Earlier this week, “Before The Plate” visited a commercial beekeeping operations for a segment on our pollinating friends that will be part of the finished documentary (2018). The day was action-packed and one of the most interesting and information-intensive days this project has seen thus far. The crew had been anticipating this day from the project’s beginning, for many reasons, but mainly so as to get a first-hand glimpse at something that has had its fair share of attention in the media over the last few years. We knew this would be a rare opportunity to speak to a real beekeeper about the bee population issues and how that relates to agriculture.
As with most things I am learning in agriculture, there is a lot more to the story than what meets the eye, and as a city-dweller I am usually only getting the very first layer of information on the subject. I found this to be especially true when it comes to bees and their wellbeing. Throughout the day I was challenged with the complex habits of these little creatures — so much so that it truly felt like it was almost too much for me to comprehend. After seeing so much, I was more eager than usual to sit down with the beekeeper and pick his brain on the issues at hand and how we should deal with them as responsible members of the agricultural community.
We dove into many issues relating to bee health, from weather and habitat right down to the more political issues of crop protection products. Our beekeeper pointed out that the media only seems to be cherry picking what issues they want to talk about and that pesticides seems to be their favorite. We asked him if having conversations like this was helpful for progression in the ag industry and what his thoughts were about most of the “save the bees” campaigns? He said, “As a commercial beekeeper I am more supportive of keeping the bees healthy than most, but that train stops when saving the bees becomes a method to attack modern agriculture. I don’t think going back to 19th century farming is a good idea for anyone, especially for the health of the planet and the environment. Many groups have gotten behind the honeybee to push their agenda and their message of anti-modern farming.”

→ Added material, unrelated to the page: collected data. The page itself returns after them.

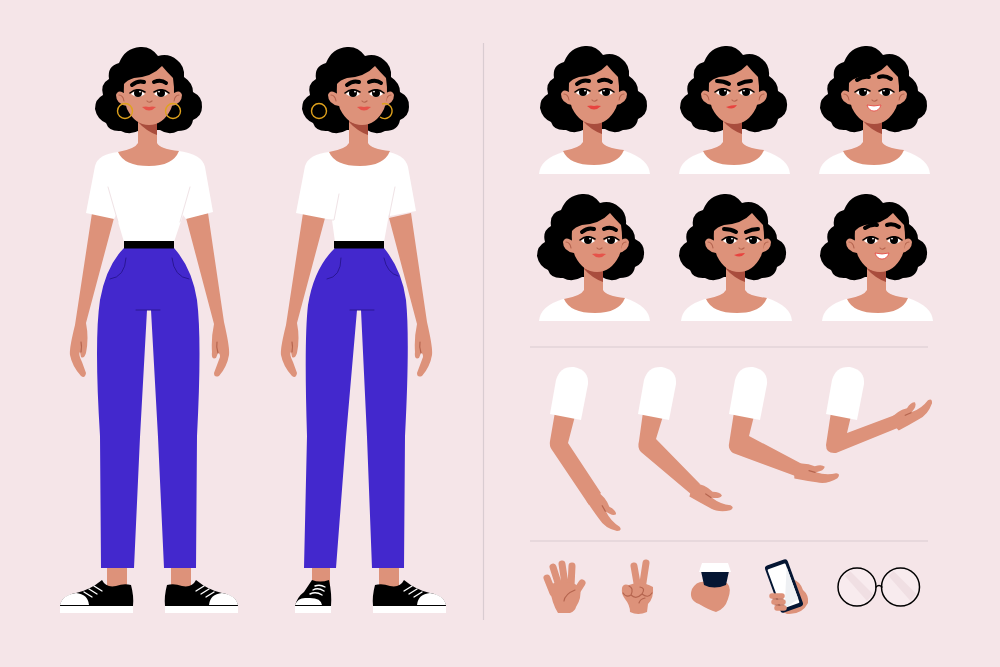
<!DOCTYPE html>
<html lang="en">
<head>
<meta charset="utf-8">
<title>Character kit</title>
<style>
:root{--backdrop:#f5e5e8;--skin:#dd927a;--shade:#a94d3d;--crease:#b5654f;--ink:#000;--white:#fff;--denim:#4328cd;--seam:#2a1794;--lips:#e8433f;--gold:#e0a21c;--navy:#051633;--rule:#d9ccd1;--fold:#f0e3e6}
html,body{margin:0;overflow:hidden;background:var(--backdrop)}
svg{display:block}
.skin{fill:var(--skin)}.ink{fill:var(--ink)}.white{fill:var(--white)}.denim{fill:var(--denim)}.shade{fill:var(--shade)}.navy{fill:var(--navy)}.lips{fill:var(--lips)}
.line{fill:none;stroke-linecap:round;stroke-linejoin:round}
.rule{stroke:var(--rule);stroke-width:1.2}
.fold{stroke:var(--fold);stroke-width:1}
.seam{stroke:var(--seam);stroke-width:1}
.crease{stroke:var(--crease);stroke-width:1.2}
.lace{stroke:var(--white);stroke-width:1.4}
.hoop{fill:none;stroke:var(--gold);stroke-width:1.4}
.finger{stroke:var(--skin);stroke-width:7}
.brow{stroke:var(--ink);stroke-width:4}
.lash{stroke:var(--ink);stroke-width:1.5}
</style>
</head>
<body>
<svg width="1000" height="667" viewBox="0 0 1000 667" role="img" aria-label="Character kit: a woman with dark curly hair in two poses, with heads, arms, hands and glasses">
<defs>
<path id="hair" class="ink" d="M140 47Q151 46 158 56Q169 53 177 60Q185 66 184 77Q193 83 193 92Q203 97 202 107Q202 116 193 120Q191 131 178 131Q169 136 160 130H140Q130 136 121 131Q109 132 106 123Q97 119 95 109Q95 99 103 95Q100 84 109 79Q107 66 119 63Q125 48 140 47Z"/>
<g id="neck">
  <path class="skin" d="M138 115H157V143Q160 149 179 151Q173 166 149 166Q124 166 118 152Q135 149 138 143Z"/>
  <path class="shade" d="M138 121Q148 127 157 122V135Q146 131 138 122Z"/>
</g>
<g id="ears">
  <path class="skin" d="M127 95Q118 88 116 95Q116 104 127 106ZM171 95Q180 88 182 95Q182 104 171 106Z"/>
  <path class="line crease" d="M119 95Q123 95 124 101M179 95Q175 95 174 101"/>
</g>
<path id="face" class="skin" d="M124 84Q127 80 134 78Q152 77 162 66Q167 72 173 78Q176 98 171 109Q163 125 149 125Q135 125 127 109Q123 98 124 84Z"/>
<g id="eyes">
  <g id="eye">
    <path class="white" d="M131 94Q137 87 145 94Q138 100 131 94Z"/>
    <circle class="ink" cx="138" cy="93" r="4"/>
    <circle class="white" cx="140" cy="91.5" r=".9"/>
    <path class="line lash" d="M130 93Q137 87 145 92"/>
  </g>
  <use href="#eye" transform="matrix(-1 0 0 1 299 0)"/>
  <path class="line crease" d="M147 101Q149 103.5 152 101"/>
</g>
<path id="brows-calm" class="line brow" d="M132 85Q138 80 144 82M154 82Q161 79 166 83"/>
<path id="brows-firm" class="line brow" d="M132 82Q139 82 144 85M154 85Q160 82 166 82"/>
<path id="brows-lifted" class="line brow" d="M132 81Q138 77 144 78M154 78Q160 76 166 80"/>
<path id="mouth-soft" class="lips" d="M142 107Q146 106 149 107Q152 106 156 107Q149 114 142 107Z"/>
<path id="mouth-smirk" class="lips" d="M143 108Q148 106 154 106Q150 112 143 108Z"/>
<path id="mouth-grin" class="white" stroke="#e8433f" stroke-width=".8" d="M142 106Q149 108 156 106Q154 112 149 112Q144 112 142 106Z"/>
<g id="front">
  <use href="#hair"/><use href="#neck"/><use href="#ears"/><use href="#face"/><use href="#eyes"/>
</g>
<g id="turned">
  <use href="#hair"/>
  <use href="#neck" x="4"/>
  <use href="#ears" x="5"/>
  <use href="#face" x="6"/>
  <use href="#eyes" x="8"/>
</g>
<path id="shoulders" class="white" d="M94 175Q95 160 118 153L180 152Q204 160 205 175Z"/>
<g id="arm-left">
  <path class="skin" d="M92 213L114 218L86 323Q89 338 86 353Q84 359 81 357L80 352Q78 354 82 362L86 373Q85 379 81 376Q72 366 70 355Q69 349 75 325Z"/>
  <path class="line crease" d="M81 352Q82 346 81 342"/>
</g>
<g id="arm-right">
  <path class="skin" d="M186 218L208 213L224 322Q230 348 229 355Q227 367 219 376Q214 378 214 373L220 357Q220 353 218 353L216 358Q211 360 212 352Q211 338 214 324Z"/>
  <path class="line crease" d="M218 353Q216 347 217 342"/>
</g>
<g id="sneaker">
  <path class="skin" d="M107 566H127V590H107Z"/>
  <path class="ink" d="M60 606Q61 596 76 593Q90 590 102 580Q106 588 116 586Q124 583 131 585Q134 596 133 606Z"/>
  <path class="white" d="M60 605Q62 595 76 593Q88 594 89 605Z"/>
  <rect class="white" x="60" y="606" width="73" height="7"/>
  <path class="line lace" d="M84 592L92 597M89 589L97 594M94 586L102 591"/>
</g>
<path id="sleeve" class="white" d="M550 414L556 380Q560 366 574 367Q589 370 588 384L581 420Z"/>
<g id="hand-reach">
  <path class="skin" d="M-8 -7Q4 -9 13 -4Q20 -6 23 -3Q22 1 14 2Q24 6 34 4Q39 5 35 9Q24 15 14 12Q4 10 -8 7Z"/>
  <path class="line crease" d="M13 2L7 0"/>
</g>
</defs>

<rect width="1000" height="667" fill="#f5e5e8"/>
<g id="dividers" class="rule">
  <line x1="483.5" y1="43" x2="483.5" y2="620"/>
  <line x1="530" y1="347" x2="928" y2="347"/>
  <line x1="530" y1="541" x2="928" y2="541"/>
</g>

<g id="figure-front">
  <use href="#arm-left"/><use href="#arm-right"/>
  <use href="#sneaker"/><use href="#sneaker" transform="matrix(-1 0 0 1 298 0)"/>
  <path class="denim" d="M124 248H174Q192 268 197 300Q202 340 197 436L196 568H164L158 437L151 310H147L140 437L134 568H101L100 436Q94 340 100 300Q106 266 124 248Z"/>
  <path class="line seam" d="M126 258Q125 277 110 279M172 258Q174 277 189 279M136 310H160"/>
  <path class="white" d="M118 152Q98 154 95 166L86 213L114 219L116 215L124 242H174L183 215L186 219L213 212L205 167Q202 154 179 151Z"/>
  <path class="line fold" d="M108 187L118 222M190 187L180 222"/>
  <rect class="ink" x="124" y="241" width="50" height="7.5"/>
  <use href="#front"/><use href="#brows-calm"/><use href="#mouth-soft" opacity=".8"/>
  <circle class="hoop" cx="125" cy="111" r="7.5"/><circle class="hoop" cx="173" cy="111" r="7.5"/>
</g>

<g id="figure-turned">
  <use href="#arm-left" x="211"/><use href="#arm-right" x="203"/>
  <g id="shoe-toward">
    <path class="skin" d="M312 566H330V588H312Z"/>
    <path class="ink" d="M295 606Q297 597 304 592L312 580Q320 583 329 580Q332 594 331 606Z"/>
    <path class="white" d="M295 605Q298 597 307 598Q321 597 322 605Z"/>
    <rect class="white" x="295" y="606" width="36" height="7"/>
    <path class="line lace" d="M310 594Q316 591 322 595M313 590Q318 587 324 591M315 586Q320 584 325 587"/>
  </g>
  <use href="#sneaker" transform="matrix(-1 0 0 1 506 0)"/>
  <path class="denim" d="M335 248H384Q402 270 406 300Q410 340 405 436L404 568H372L367 437L361 310H357L346 437L336 568H304L307 436Q304 340 308 305Q314 268 335 248Z"/>
  <path class="line seam" d="M341 258Q341 277 327 279M384 258Q387 273 398 276M350 310H374"/>
  <path class="white" d="M329 152Q309 154 305 166L296 213L332 220L335 242H384L389 214L390 216L416 211L408 167Q405 154 384 151Z"/>
  <path class="line fold" d="M339 194L334 220H326M395 187L389 217"/>
  <rect class="ink" x="334" y="241" width="50" height="7.5"/>
  <g transform="translate(207)">
    <use href="#turned"/><use href="#brows-calm" x="8"/><use href="#mouth-soft" x="8" opacity=".8"/>
    <circle class="hoop" cx="112" cy="111" r="7.5"/><path class="hoop" d="M175 104A7.5 7.5 0 1 1 173 117"/>
  </g>
</g>

<g id="heads">
  <g transform="translate(445 -1)">
    <use href="#shoulders"/><use href="#front"/><use href="#brows-calm"/><use href="#mouth-soft"/>
  </g>
  <g transform="translate(585 -1)">
    <use href="#shoulders"/><use href="#front"/><use href="#brows-firm"/><use href="#mouth-smirk" x="-2"/>
  </g>
  <g transform="translate(725 -1)">
    <use href="#shoulders"/><use href="#front"/><use href="#brows-lifted"/><use href="#mouth-grin"/>
  </g>
  <g transform="translate(442 147)">
    <use href="#shoulders" x="3" y="-1"/><use href="#turned"/><use href="#brows-calm" x="8"/><use href="#mouth-soft" x="8" opacity=".8"/>
  </g>
  <g transform="translate(584 147)">
    <use href="#shoulders" x="3" y="-1"/><use href="#turned"/><use href="#brows-firm" x="8"/><use href="#mouth-smirk" x="7"/>
  </g>
  <g transform="translate(725 147)">
    <use href="#shoulders" x="3" y="-1"/><use href="#turned"/><use href="#brows-lifted" x="8"/><use href="#mouth-grin" x="8"/>
  </g>
</g>

<g id="arms">
  <path class="skin" d="M555 412L575 416L568 443L601 493L589 505L552 450Q549 446 550 441Z"/>
  <use href="#hand-reach" transform="translate(597 501) rotate(42)"/>
  <use href="#sleeve"/>
  <path class="skin" d="M643 412L663 416L656 439L700 484L692 495L641 452Q637 448 639 441Z"/>
  <use href="#hand-reach" transform="translate(699 492) rotate(16)"/>
  <use href="#sleeve" x="88"/>
  <path class="skin" d="M734 412L754 416L749 436L802 464L798 477L733 453Q728 449 729 444Z"/>
  <use href="#hand-reach" transform="translate(802 471) rotate(-3)"/>
  <use href="#sleeve" x="179"/>
  <path class="skin" d="M831 412L851 416L847 433L895 415L900 427L836 453Q826 454 826 445Z"/>
  <use href="#hand-reach" transform="translate(900 420) rotate(-42)"/>
  <use href="#sleeve" x="276"/>
</g>

<g id="hands">
  <g id="hand-open">
    <path class="line finger" d="M553 593L547 578M559 586L553 567M565 584L562 564M571 586L572 566M573 597L582 583" stroke-width="6"/>
    <path class="skin" d="M549 585Q561 579 575 584L580 588Q582 598 576 607Q575 611 570 613H558Q552 604 549 585Z"/>
    <path class="line crease" d="M564 601Q565 594 575 590"/>
  </g>
  <g id="hand-peace">
    <path class="line finger" d="M638 589L634 566M642 589L646 563"/>
    <path class="skin" d="M622 588Q623 583 629 585Q641 580 653 587Q654 598 648 604L647 612Q638 616 630 612Q630 605 625 599Q621 594 622 588Z"/>
    <path class="line crease" d="M629 586Q634 588 631 595Q626 598 623 593M631 595Q636 600 642 594Q646 588 640 587M642 594Q648 599 652 593M639 603Q640 599 645 598"/>
  </g>
  <g id="hand-cup">
    <path class="skin" d="M692 589Q697 580 706 582L727 583Q732 588 728 599Q725 609 716 612Q709 610 699 604Q688 600 692 589Z"/>
    <path class="navy" d="M701 571H729L726 585Q714 590 704 585Z"/>
    <path class="white" d="M702 563H728L731 572H699Z"/>
  </g>
  <g id="hand-phone">
    <path class="skin" d="M792 579Q800 581 803 590Q809 595 808 603Q802 615 787 614L775 608L786 585Z"/>
    <g transform="rotate(-20 784 586)">
      <rect class="navy" x="772" y="561" width="24" height="50" rx="3"/>
      <rect class="white" x="774" y="565" width="19" height="42" rx="1"/>
      <path fill="#eef0f3" d="M793 569V603L777 607Z"/>
    </g>
    <path class="line finger" stroke-width="5" d="M772 596H782M774 602H783M777 608H784" style="stroke-width:5.5"/>
    <path class="line crease" d="M773 599H783M775 605H784"/>
  </g>
</g>

<g id="glasses">
  <g id="lens">
    <circle cx="857" cy="587" r="19" fill="#f8ebee" stroke="#000" stroke-width="1.5"/>
    <path fill="#f0dfe3" d="M845 576L850 571L873 594L867 601Z"/>
  </g>
  <use href="#lens" x="43.5"/>
  <path class="line lash" d="M876 587Q879 584 882 587"/>
</g>
</svg>
</body>
</html>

He also mentioned that “if the question boils down to: ‘Will stopping the use of all pesticides make it easier to keep my bees?’ The answer is yes, but that is not a sustainable option to feed 9 billion people by the year 2050. New technology in how pesticides are applied limits bee exposure and allows for less complications when it comes to bee health. I am looking forward to seeing more new technology that will help us reduce the use of pesticides, from genetic modification to other new innovative ideas to help feed a growing population. I am part of the agricultural community, and farmers play a key role in the success of my bee operation and health of my bees. A rising tide lifts all boats, and responsible use of related agricultural technologies is key to the success of my honey operation as well as the success of all other farmers.”